The sun comes up over Mousehole. It is a Tuesday morning, and although we are already in August, it is not yet the school holidays. Nor would the children – or their teachers – wish it to be. For they have an exciting morning in prospect; today, they take possession of their new school.
The children register in their old premises, dating back to 1848, before – as the Cornishman puts it - being “marched” over the road to be “formed up” in their new playground. The language suggests determination, discipline, and perhaps a certain nervousness on the part of the adults taking charge. We may imagine that there are high stakes involved: the chairman of the managers will be presiding, the vicar of Paul and the Wesleyan minister have both turned out (the vicar, Reverend Prideaux, will read from the Scriptures; the Wesleyan will offer up the prayers), and the teachers must demonstrate that they are worthy of their hire.
Mousehole's 1912 school building forms to background to a group celebrating the presentation of a circular bench (heavily occupied) by a group of Jewish evacuees who were in Mousehole during WW2. The Jewish evacuees at Mousehole have been written about by Susan Soyinka, the lady in blue in the picture, in East End to Land's End.
The opening lines of All People That On Earth Do Dwell drift up from the new playground – demonstrating, one hopes, the habit of singing to the Lord with cheerful voice. Then come the speeches. For Herbert Tregenza JP it’s all about location; the fine south-westerly aspect, the shelter from easterly winds. The building quality is also praised – despite the wet weather that has afflicted the area since the foundation stone was laid in 1911, the new building is dry as a bone and has shown no tendency to slide or settle. The design is one of perfect symmetry. The building is, in fact, “in every way satisfactory” – well worth the £2000 it has cost.

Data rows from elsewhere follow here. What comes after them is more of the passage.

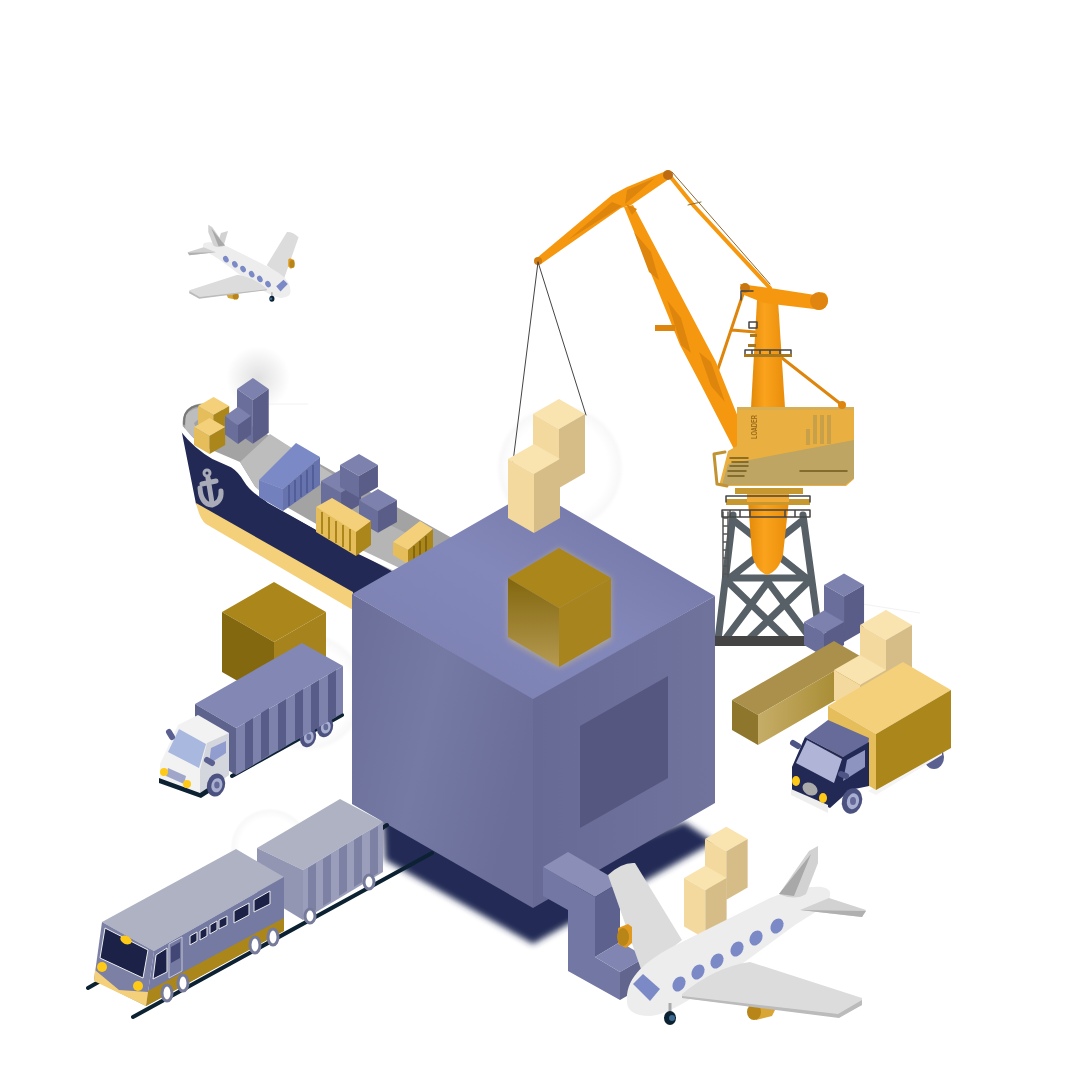
<!DOCTYPE html>
<html lang="en">
<head>
<meta charset="utf-8">
<title>Freight logistics illustration</title>
<style>
:root{--navy:#222955;--ink:#0c2233;--violet-dark:#585c88;--blue:#7b89c6;--gold:#ab861a;--gold-dark:#84670f;--sand:#f4d07a;--orange:#f6980f;--orange-dark:#dd850d;--steel:#566066;--grey:#dcdcdc;--pale:#ededed;--lamp:#ffc917}
html,body{margin:0;background:#fff;overflow:hidden}
svg{display:block;width:1068px;height:1075px}
.violet{--t:#7d81ad;--l:#6a6e9b;--r:#595d88}
.cream{--t:#f9e3ae;--l:#f4d99f;--r:#d6bd88}
.gold{--t:#ab861a;--l:#84680f;--r:#a6831c}
.sand{--t:#f4d07a;--l:#e5bd5b;--r:#ab861a}
.blue{--t:#7b89c6;--l:#7280bd;--r:#6673ac}
.top{fill:var(--t)}.left{fill:var(--l)}.right{fill:var(--r)}
.line{fill:none;stroke-linecap:round;stroke-linejoin:round}
.lamp{fill:var(--lamp)}
.tag{font:700 7px "TeX Gyre Heros Cn",sans-serif;fill:#9a6a1c}
</style>
</head>
<body>
<svg viewBox="0 0 1068 1075" role="img" aria-label="Cargo ship, crane, trucks, train and planes around a large cube">
<defs>
<linearGradient id="cubeTop" x1="0" y1="1" x2="1" y2="0"><stop offset="0" stop-color="#7a7fb0"/><stop offset=".5" stop-color="#8388ba"/><stop offset="1" stop-color="#6d719f"/></linearGradient>
<linearGradient id="cubeLeft" x2="1" y2=".4"><stop offset="0" stop-color="#6a6e98"/><stop offset=".5" stop-color="#757aa4"/><stop offset="1" stop-color="#6a6e98"/></linearGradient>
<linearGradient id="cubeRight"><stop offset="0" stop-color="#666a95"/><stop offset="1" stop-color="#70749d"/></linearGradient>
<linearGradient id="goldFace" x2="0" y2="1"><stop offset="0" stop-color="#82660d"/><stop offset="1" stop-color="#b59a52"/></linearGradient>
<linearGradient id="bar"><stop offset="0" stop-color="#c6ad68"/><stop offset="1" stop-color="#a08326"/></linearGradient>
<linearGradient id="mast"><stop offset="0" stop-color="#e28909"/><stop offset=".4" stop-color="#fba31d"/><stop offset="1" stop-color="#e98d0a"/></linearGradient>
<radialGradient id="halo"><stop offset=".75" stop-color="#ddd" stop-opacity="0"/><stop offset=".93" stop-color="#ddd" stop-opacity=".2"/><stop offset="1" stop-color="#ddd" stop-opacity="0"/></radialGradient>
<radialGradient id="smoke"><stop offset="0" stop-color="#999" stop-opacity=".3"/><stop offset="1" stop-color="#999" stop-opacity="0"/></radialGradient>
<filter id="soft" x="-10%" y="-20%" width="120%" height="140%"><feGaussianBlur stdDeviation="3"/></filter>
<g id="box"><path class="top" d="M0 0 26-15 52 0 26 15z"/><path class="left" d="M0 0 26 15V45L0 30z"/><path class="right" d="M26 15 52 0V30L26 45z"/></g>
<g id="tower"><path class="top" d="M0 0 26-15 52 0 26 15z"/><path class="left" d="M0 0 26 15V74L0 59z"/><path class="right" d="M26 15 52 0V59L26 74z"/></g>
<path id="rib" d="M0 0 8-5V42L0 47z"/>
<g id="wheel"><ellipse rx="10" ry="13" fill="#4c5280" transform="rotate(15)"/><ellipse cx="1" rx="6" ry="8" fill="#a9afd0" transform="rotate(15)"/><ellipse cx="1" rx="3" ry="4" fill="#656b98"/></g>
<g id="plane">
<path fill="#d9a534" d="M750 1003l26 5-4 8-16 4z"/><ellipse cx="754" cy="1012" rx="7" ry="8" fill="#b78518"/>
<path fill="var(--grey)" d="M608 875Q622 862 635 863L682 940 642 972z"/>
<path fill="#e09a22" d="M618 928l10-4 4 3v16l-6 5-8-4z"/><ellipse cx="623" cy="937" rx="6" ry="9" fill="#b78518"/>
<path fill="var(--pale)" d="M627 1002C625 978 645 962 670 948L770 898C800 886 827 883 830 892 832 904 815 912 795 925L735 969C700 993 672 1014 650 1016 634 1016 627 1010 627 1002z"/>
<path fill="#d2d2d2" d="M779 894 809 851 818 846V863L806 894Q795 901 779 894z"/><path fill="#a8a8a8" d="M779 894l32-40-17 42z"/>
<path fill="#d2d2d2" d="M800 910 829 898 866 910 862 917z"/><path fill="#b0b0b0" d="M800 910l66 1-4 6z"/>
<path fill="var(--grey)" d="M682 994Q715 967 750 962L862 998V1005L838 1016 682 998z"/><path fill="#bbb" d="M682 996l156 18 24-14v5l-23 13-157-20z"/>
<path fill="var(--blue)" d="M633 984l10-10 17 15-10 12q-9-9-17-17z"/>
<g fill="var(--blue)"><ellipse id="port" cx="679" cy="984" rx="6" ry="8" transform="rotate(30 679 984)"/><use href="#port" x="19" y="-12"/><use href="#port" x="38" y="-23"/><use href="#port" x="58" y="-35"/><use href="#port" x="77" y="-46"/><use href="#port" x="98" y="-58"/></g>
<path stroke="#aaa" stroke-width="3" d="M670 1003v10"/><ellipse cx="670" cy="1018" rx="6" ry="7" fill="var(--ink)"/><circle cx="672" cy="1018" r="3" fill="#3c6a91"/>
</g>
</defs>
<rect width="1068" height="1075" fill="#fff"/>

<g id="halos"><circle cx="560" cy="468" r="64" fill="url(#halo)"/><circle cx="270" cy="848" r="40" fill="url(#halo)"/><circle cx="306" cy="692" r="60" fill="url(#halo)"/><circle cx="258" cy="378" r="32" fill="url(#smoke)"/><path d="M268 404h40M862 604l58 9" stroke="#f2f2f2"/></g>

<g id="small-plane"><path fill="#d2d2d2" d="M216 248l5-15 7-2-5 17z"/><use href="#plane" transform="translate(560 -139) scale(-.43 .43)"/></g>

<g id="ship">
<path fill="#a3a3a3" d="M183 428C180 408 195 400 214 405L270 436 452 538 395 572 262 498 240 462 200 445z"/>
<path fill="#bdbdbd" d="M186 415q8-10 26-7l-18 15 8 22-17-15zM240 462l30-28 70 45-78 18z"/>
<path fill="#b5b5b5" d="M340 548l40-28 60 30-45 22z"/>
<path class="line" stroke="#777" stroke-width="2" d="M184 424C183 408 196 402 212 407"/>
<path fill="var(--navy)" d="M181 428Q196 447 214 458L236 468 250 488 268 503 358 553 405 578 353 595 196 504z"/>
<path fill="var(--sand)" d="M196 503 353 592V610L206 524Q200 520 196 503z"/>
<path class="line" stroke="#fff" stroke-width="5" d="M182 429Q196 447 214 457L232 465Q240 470 246 480T266 498L360 552 400 571"/>
<g class="line" stroke="#a9acb8" stroke-width="5"><circle cx="207" cy="473" r="3" stroke-width="3"/><path d="M208 478l4 25M202 484l14-3M200 488q1 16 12 17 10-3 9-14"/></g>
<g class="sand"><use href="#box" transform="translate(198 406) scale(.6)"/><use href="#box" transform="translate(194 427) scale(.6)"/></g>
<g class="violet"><use href="#tower" transform="translate(237 389) scale(.61 .74)"/><use href="#box" transform="translate(225 416) scale(.5 .62)"/></g>
<g class="blue"><path class="top" d="M259 480l37-37 24 14-37 32z"/><path class="left" d="M259 480l24 9v22l-24-14z"/><path class="right" d="M283 489l37-32v28l-37 26z"/><path stroke="#515e99" stroke-width="2" d="M289 485v21m6-26v22m6-27v22m6-27v23m6-28v24"/></g>
<g class="violet"><use href="#box" transform="translate(321 481) scale(.77)"/><use href="#box" transform="translate(340 465) scale(.73)"/><use href="#box" transform="translate(359 500) scale(.73)"/></g>
<g class="sand"><path class="top" d="M316 507l16-9 39 23-15 13z"/><path class="left" d="M316 507l40 25v24l-40-24z"/><path class="right" d="M356 532l15-11v24l-15 11z"/><path stroke="var(--gold)" stroke-width="2" d="M322 512v22m7-17v22m7-18v22m7-18v22m7-18v22"/>
<path class="top" d="M393 542l27-21 13 8-25 21z"/><path class="left" d="M393 542l15 8v14l-15-9z"/><path class="right" d="M408 550l25-21v19l-25 16z"/><path stroke="var(--gold-dark)" stroke-width="2" d="M414 546v14m6-19v15m6-20v16"/></g>
</g>

<g id="crane">
<g class="line" stroke="var(--steel)" stroke-width="7"><path d="M733 515 718 640M803 515l17 125M728 578h82M733 520l72 57M803 520l-72 57M728 582l58 56M808 582l-58 56M768 582l-42 56M768 582l42 56"/></g>
<path fill="#444" d="M715 636h112v10H715z"/>
<path class="line" stroke="#555" stroke-width="1.5" d="M723 512v65M728 512v65M723 518h5m-5 8h5m-5 8h5m-5 8h5m-5 8h5m-5 8h5m-5 8h5m-5 8h5"/>
<path fill="url(#mast)" d="M748 500h41l-6 55q-4 16-16 20-11-4-15-20z"/>
<path fill="#c7982f" d="M726 499h84v6h-84zM735 488h68v6h-68z"/><path fill="#f3aa34" d="M747 494h42v8h-42z"/>
<path class="line" stroke="#444" stroke-width="1.5" d="M722 517v-7h88v7zM730 511v6m10-6v6m10-6v6m35-6v6m10-6v6M726 502v-6h84v6"/>
<path class="line" stroke="var(--orange-dark)" stroke-width="3" d="M745 288 715 378M732 330l23 2M782 358l60 47"/>
<path fill="var(--orange)" d="M624 207 633 205 716 362 744 432 736 453 700 383 680 345z"/><path fill="var(--orange-dark)" d="M634 232l17 20 8 28-10-8zM667 300l14 18 10 35-10-8zM699 352l12 10 14 40-14-16z"/>
<path fill="var(--orange-dark)" d="M655 325h20v6h-20z"/>
<path fill="var(--orange)" d="M538 257 612 195 627 187 666 171 672 177 631 205 621 208 541 264z"/><path fill="var(--orange-dark)" d="M568 240l44-38 10 4zM627 190l28-12-30 26zM626 204l11 5-5 6z"/>
<path class="line" stroke="var(--orange)" stroke-width="4" d="M669 175 694 206 770 288"/><path class="line" stroke="#8c6a35" d="M672 172 770 284M688 205l13-3"/>
<circle cx="668" cy="175" r="5" fill="#bd6b12"/><circle cx="538" cy="261" r="4" fill="#d27d0e"/>
<path fill="url(#mast)" d="M757 300h21l7 108h-34z"/>
<path fill="var(--orange)" d="M740 284l30 4 45 7q12-7 13 5-1 13-14 9l-50-6-20-8z"/><circle cx="819" cy="301" r="9" fill="#e08510"/><circle cx="745" cy="288" r="5" fill="#c8770f"/>
<path class="line" stroke="#444" stroke-width="1.5" d="M745 356v-6h46v6zM752 350v6m8-6v6m10-6v6m10-6v6M749 328v-6h8v6zM741 300v-9h12"/><path fill="#a87820" d="M744 354h48v3h-48zM750 334h7v3h-7zM748 344h8v3h-8z"/>
<path fill="#e9af40" d="M737 407h117v72l-8 7H719l9-35 9-5z"/><path fill="#bea564" d="M728 464 854 440V478L845 485H722z"/><path fill="#d8ae55" d="M737 407h117v3H737z"/>
<circle cx="842" cy="405" r="4" fill="var(--orange-dark)"/>
<path fill="#c8a04a" d="M806 429h4v16h-4zM813 415h4v29h-4zM820 415h4v29h-4zM827 415h4v29h-4z"/>
<path class="line" stroke="#6f591d" stroke-width="1.5" d="M800 471h47M730 458h18m-16 4h16m-18 4h18m-20 5h18m-18 5h16"/>
<path class="line" stroke="#c29332" stroke-width="3" d="M725 452l-11 2 3 30 10 2"/>
<text class="tag" transform="translate(757 439) rotate(-90)">LOADER</text>
<path class="line" stroke="#444" d="M538 262 513 462M538 262l48 153"/>
</g>

<g id="central-cube">
<path fill="var(--navy)" filter="url(#soft)" d="M382 800 533 880 684 822 714 842 533 944 385 860z"/>
<path fill="url(#cubeTop)" d="M352 594 533 490 715 596 533 700z"/>
<path fill="url(#cubeLeft)" d="M352 594 533 699V908L352 804z"/>
<path fill="url(#cubeRight)" d="M533 699 715 596V803L533 908z"/>
<path id="plain-square" fill="#565781" d="M580 726 668 676V778L580 828z"/>
<path fill="#e1c77a" filter="url(#soft)" opacity=".5" d="M508 582 559 548 611 578V640L559 668 508 640z"/>
<path fill="var(--gold)" d="M508 578 559 548 611 578 559 608z"/><path fill="url(#goldFace)" d="M508 578 559 608V667L508 637z"/><path fill="#a8841f" d="M559 608 611 578V637L559 667z"/>
</g>

<g id="hoisted-boxes" class="cream"><use href="#tower" x="533" y="414"/><use href="#tower" x="508" y="459"/></g>

<g id="right-stack">
<g class="violet"><use href="#tower" transform="translate(824 585) scale(.77)"/><use href="#box" transform="translate(804 622) scale(.77)"/></g>
<use class="cream" href="#tower" x="860" y="625"/>
<path fill="#aa904a" d="M732 700 834 641 860 656 758 715z"/><path fill="#8e762c" d="M732 700l26 15v30l-26-15z"/><path fill="url(#bar)" d="M758 715 860 656V686L758 745z"/>
<use class="cream" href="#box" x="834" y="670"/>
</g>

<g id="gold-truck">
<ellipse cx="934" cy="757" rx="10" ry="12" fill="#5a608f"/><path fill="#f4f4f4" d="M868 791l8 4 66-40V745L876 786z"/>
<g class="sand"><path class="top" d="M828 706 903 662 951 690 876 734z"/><path class="left" d="M828 706 876 734V790L828 762z"/><path class="right" d="M876 734 951 690V748L876 790z"/></g>
<path fill="#666b9a" d="M805 737 828 720 869 738 868 746 843 757z"/><path fill="var(--navy)" d="M843 757 869 742V786L850 790 830 808 792 791V767L805 737z"/>
<path fill="#b0b4d6" d="M807 740 842 759 834 783 796 763z"/><path fill="#8e94c0" d="M847 760l18-10v17l-22 14z"/><path fill="#eee" d="M791 789l37 16v8l-37-18z"/>
<ellipse cx="810" cy="789" rx="8" ry="6" fill="#aaa" transform="rotate(30 810 789)"/><ellipse class="lamp" cx="796" cy="781" rx="4" ry="5"/><ellipse class="lamp" cx="823" cy="798" rx="4" ry="5"/>
<path class="line" stroke="#4e5484" stroke-width="6" d="M793 743l5 3M841 774l5 2"/><use href="#wheel" x="852" y="801"/>
</g>

<use class="gold" href="#box" transform="translate(222 612) scale(2)"/>
<g id="violet-truck">
<path class="line" stroke="var(--ink)" stroke-width="4" d="M232 776 342 715"/><use href="#wheel" transform="translate(308 737) scale(.8)"/><use href="#wheel" transform="translate(325 727) scale(.8)"/>
<path fill="#8287b3" d="M195 704 302 643 343 666 236 728z"/><path fill="#5e638e" d="M195 704 236 728V775L195 750z"/><path fill="#7d82ad" d="M236 728 343 666V713L236 775z"/>
<g fill="var(--violet-dark)"><use href="#rib" x="245" y="723"/><use href="#rib" x="261" y="713"/><use href="#rib" x="278" y="704"/><use href="#rib" x="295" y="694"/><use href="#rib" x="311" y="685"/><use href="#rib" x="328" y="675"/></g>
<path fill="#f2f2f2" d="M178 725 198 715 229 733V775L200 796 160 779V764z"/><path fill="#d4d6de" d="M207 743 229 733V775L200 796V770z"/>
<path fill="#a9b8df" d="M179 729 206 744 199 768 168 752z"/><path fill="#909dce" d="M211 748l15-7v12l-17 11z"/><path fill="#a0a6c9" d="M168 768l18 8-2 8-18-8z"/>
<path fill="var(--ink)" d="M159 778l41 15 12-8v6l-11 7-42-15z"/><circle class="lamp" cx="164" cy="772" r="4"/><circle class="lamp" cx="187" cy="784" r="4"/>
<path class="line" stroke="#5a608f" stroke-width="6" d="M169 732l3 5M207 760l5 3"/><use href="#wheel" transform="translate(216 785) scale(.9)"/>
</g>

<g id="train">
<path class="line" stroke="var(--ink)" stroke-width="4" d="M133 1017 432 853M88 988l14-8M365 839l22-14"/>
<path fill="#aeb2c2" d="M257 848 340 799 383 822 303 870z"/><path fill="#9296b3" d="M257 848 303 870V920L257 892z"/><path fill="#9a9ebb" d="M303 870 383 822V872L303 920z"/>
<g fill="#7d81a3"><use href="#rib" x="308" y="868"/><use href="#rib" x="323" y="859"/><use href="#rib" x="339" y="849"/><use href="#rib" x="354" y="840"/><use href="#rib" x="370" y="831"/></g>
<path fill="#aeb2c2" d="M102 922 236 849 284 877 154 951z"/><path fill="#7c80a5" d="M102 922 154 951 146 1006 94 980z"/><path fill="#757aa2" d="M154 951 284 877V930L146 1006z"/>
<path fill="var(--gold)" d="M148 991 284 918V931L146 1006z"/><path fill="var(--sand)" d="M95 970l24 20 29 2-2 14-52-25z"/>
<g fill="#fff" stroke="#777b9b" stroke-width="3"><ellipse cx="369" cy="882" rx="5" ry="7"/><ellipse cx="310" cy="916" rx="5" ry="7"/><ellipse cx="273" cy="937" rx="5" ry="8"/><ellipse cx="255" cy="945" rx="5" ry="8"/><ellipse cx="183" cy="983" rx="5" ry="8"/><ellipse cx="167" cy="993" rx="5" ry="8"/></g>
<path fill="#1c2247" stroke="#eee" d="M105 928l43 22-5 28-43-20z"/><ellipse class="lamp" cx="126" cy="940" rx="6" ry="4" transform="rotate(25 126 940)"/>
<circle class="lamp" cx="102" cy="967" r="5"/><circle class="lamp" cx="138" cy="986" r="5"/>
<path fill="#1c2247" stroke="#eee" d="M156 955l11-7v24l-14 7zM190 936l7-4v9l-7 4zm10-5 7-4v9l-7 4zm10-6 7-4v9l-7 4zm9-5 8-4v9l-8 4zM234 911l15-8v12l-15 8zM254 900l16-9v13l-16 8z"/><path fill="none" stroke="#c4c6d5" d="M169 944l13-7v34l-13 7z"/><path fill="#424775" d="M171 947l9-5v16l-9 5z"/>
</g>

<g id="step-block">
<path fill="#8b8fb8" d="M543 867 568 852 620 882 595 897z"/><path fill="#7377a3" d="M543 867 595 897V957L620 972V1000L568 971V910L543 896z"/><path fill="#5d618e" d="M595 897l25-15v60l-25 15z"/><path fill="#8085b2" d="M595 957 620 942 646 957 620 972z"/><path fill="#62668f" d="M620 972l26-15v28l-26 15z"/>
</g>
<g id="airport-boxes" class="cream"><use href="#tower" transform="translate(705 839) scale(.82)"/><use href="#tower" transform="translate(684 878) scale(.82)"/></g>
<use href="#plane"/>
</svg>
</body>
</html>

But the children are to be put on their mettle, and reminded that a building alone is not enough. These young Britishers must adopt as their motto “Nil desperandum”. They must “never be downhearted... never admit themselves defeated”. Some of the older boys – perhaps impatient of today’s ceremony, keen to end their schooling and get on with their lives – will probably have gone on to serve in the last days of WW1. Many of the youngest will have been combatants in WW2, and all those who survived into middle age will have experienced that war as civilians.

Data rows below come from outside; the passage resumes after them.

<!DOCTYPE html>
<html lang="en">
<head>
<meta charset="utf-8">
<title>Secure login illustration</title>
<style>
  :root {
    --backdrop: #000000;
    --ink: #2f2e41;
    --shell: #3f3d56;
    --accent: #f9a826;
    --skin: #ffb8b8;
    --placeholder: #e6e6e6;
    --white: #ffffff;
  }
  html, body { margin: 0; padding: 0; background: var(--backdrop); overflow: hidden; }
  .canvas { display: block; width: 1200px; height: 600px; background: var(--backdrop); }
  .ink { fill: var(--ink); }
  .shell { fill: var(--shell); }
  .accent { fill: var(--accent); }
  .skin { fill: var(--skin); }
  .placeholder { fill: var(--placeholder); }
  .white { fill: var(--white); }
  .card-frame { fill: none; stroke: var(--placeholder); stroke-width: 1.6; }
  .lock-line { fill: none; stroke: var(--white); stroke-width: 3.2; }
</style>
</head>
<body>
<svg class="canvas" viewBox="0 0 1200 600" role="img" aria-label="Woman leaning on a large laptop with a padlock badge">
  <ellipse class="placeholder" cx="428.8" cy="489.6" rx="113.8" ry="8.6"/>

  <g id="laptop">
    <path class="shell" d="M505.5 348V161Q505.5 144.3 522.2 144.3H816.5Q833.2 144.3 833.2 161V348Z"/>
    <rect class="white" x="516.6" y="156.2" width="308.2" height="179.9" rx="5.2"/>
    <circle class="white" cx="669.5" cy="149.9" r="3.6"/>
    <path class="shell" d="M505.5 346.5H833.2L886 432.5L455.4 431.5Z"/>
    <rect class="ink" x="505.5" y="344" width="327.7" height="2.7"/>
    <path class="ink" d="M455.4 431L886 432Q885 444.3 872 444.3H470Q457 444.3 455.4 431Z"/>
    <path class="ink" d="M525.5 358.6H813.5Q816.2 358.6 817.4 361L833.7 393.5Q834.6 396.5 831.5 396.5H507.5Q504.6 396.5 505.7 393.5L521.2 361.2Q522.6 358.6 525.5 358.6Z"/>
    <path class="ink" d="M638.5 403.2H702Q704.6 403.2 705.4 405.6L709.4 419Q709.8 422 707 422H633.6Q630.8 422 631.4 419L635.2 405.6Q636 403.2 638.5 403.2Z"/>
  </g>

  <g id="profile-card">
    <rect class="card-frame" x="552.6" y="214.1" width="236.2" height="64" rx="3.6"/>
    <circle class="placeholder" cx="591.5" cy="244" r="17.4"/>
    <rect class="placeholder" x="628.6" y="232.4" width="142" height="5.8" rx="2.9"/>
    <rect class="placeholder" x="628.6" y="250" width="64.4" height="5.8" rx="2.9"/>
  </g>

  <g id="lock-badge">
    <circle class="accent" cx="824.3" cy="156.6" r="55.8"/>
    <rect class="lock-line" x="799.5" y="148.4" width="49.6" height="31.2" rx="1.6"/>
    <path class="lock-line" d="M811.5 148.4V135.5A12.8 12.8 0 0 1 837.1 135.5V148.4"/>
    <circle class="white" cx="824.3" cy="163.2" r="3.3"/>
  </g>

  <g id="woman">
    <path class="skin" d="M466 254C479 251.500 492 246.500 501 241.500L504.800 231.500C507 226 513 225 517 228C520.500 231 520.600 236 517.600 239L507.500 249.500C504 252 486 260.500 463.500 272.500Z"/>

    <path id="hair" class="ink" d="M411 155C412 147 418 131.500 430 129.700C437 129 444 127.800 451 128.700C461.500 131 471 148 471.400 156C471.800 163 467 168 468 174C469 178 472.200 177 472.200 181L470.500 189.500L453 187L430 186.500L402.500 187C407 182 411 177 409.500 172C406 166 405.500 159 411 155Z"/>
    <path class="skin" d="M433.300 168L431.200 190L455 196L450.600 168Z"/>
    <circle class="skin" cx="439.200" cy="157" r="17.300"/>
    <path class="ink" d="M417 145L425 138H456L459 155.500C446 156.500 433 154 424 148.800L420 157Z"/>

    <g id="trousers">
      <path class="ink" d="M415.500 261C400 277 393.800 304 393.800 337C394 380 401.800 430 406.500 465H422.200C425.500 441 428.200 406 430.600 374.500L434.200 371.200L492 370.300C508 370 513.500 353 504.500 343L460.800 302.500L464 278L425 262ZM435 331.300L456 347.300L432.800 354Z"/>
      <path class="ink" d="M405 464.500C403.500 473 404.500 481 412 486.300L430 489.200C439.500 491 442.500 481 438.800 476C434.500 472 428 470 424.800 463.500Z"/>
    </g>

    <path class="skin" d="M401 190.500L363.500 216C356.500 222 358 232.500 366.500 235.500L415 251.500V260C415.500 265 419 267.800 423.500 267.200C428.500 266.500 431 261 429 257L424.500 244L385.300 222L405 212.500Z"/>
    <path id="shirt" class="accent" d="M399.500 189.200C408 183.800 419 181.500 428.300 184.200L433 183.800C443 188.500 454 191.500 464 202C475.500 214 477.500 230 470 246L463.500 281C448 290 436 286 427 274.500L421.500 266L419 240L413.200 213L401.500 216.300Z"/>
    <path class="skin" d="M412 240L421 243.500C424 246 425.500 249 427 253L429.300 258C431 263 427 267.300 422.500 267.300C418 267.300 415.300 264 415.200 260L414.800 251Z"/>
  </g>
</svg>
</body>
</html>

But back in 1912, all that is to come. These are patriotic times, and it is neither academic achievement, nor sporting prowess, nor creative enterprise which provides the focus for the celebratory activities. Instead, it is the nation’s flag. Mr T B Bolitho – once the local MP, but now nearing eighty and enjoying family life at Trewidden – has donated a Union Jack, and is rewarded with three cheers. The children are told about the history of the flag, and prizes of half a crown are offered for the best essays on the subject. A final speech recalls the success that has been forged in the old schoolroom, whose “scholars… were found in all parts world - men who were an honour and credit to their native place and the school”. Education will help Britishers in general, and Mousehole folk in particular, to stand up against foreign competition; will keep the nation “secure”.
And so we must leave them, those girls and boys of August 1912, as they settle to the task they have been set. Some are dutiful and neat, confidently spreading copperplate across the white page. Others fidget against their desks as the pen scratches and the ink blots. What is in their minds as they start their essays? What do they dream of buying with their half crown prizes? It’s a lot of money: half the cost of a watch, or (if you prefer) enough to buy 30 copies of the Cornishman.
Cornishman, Thursday August 8th 1912, page 4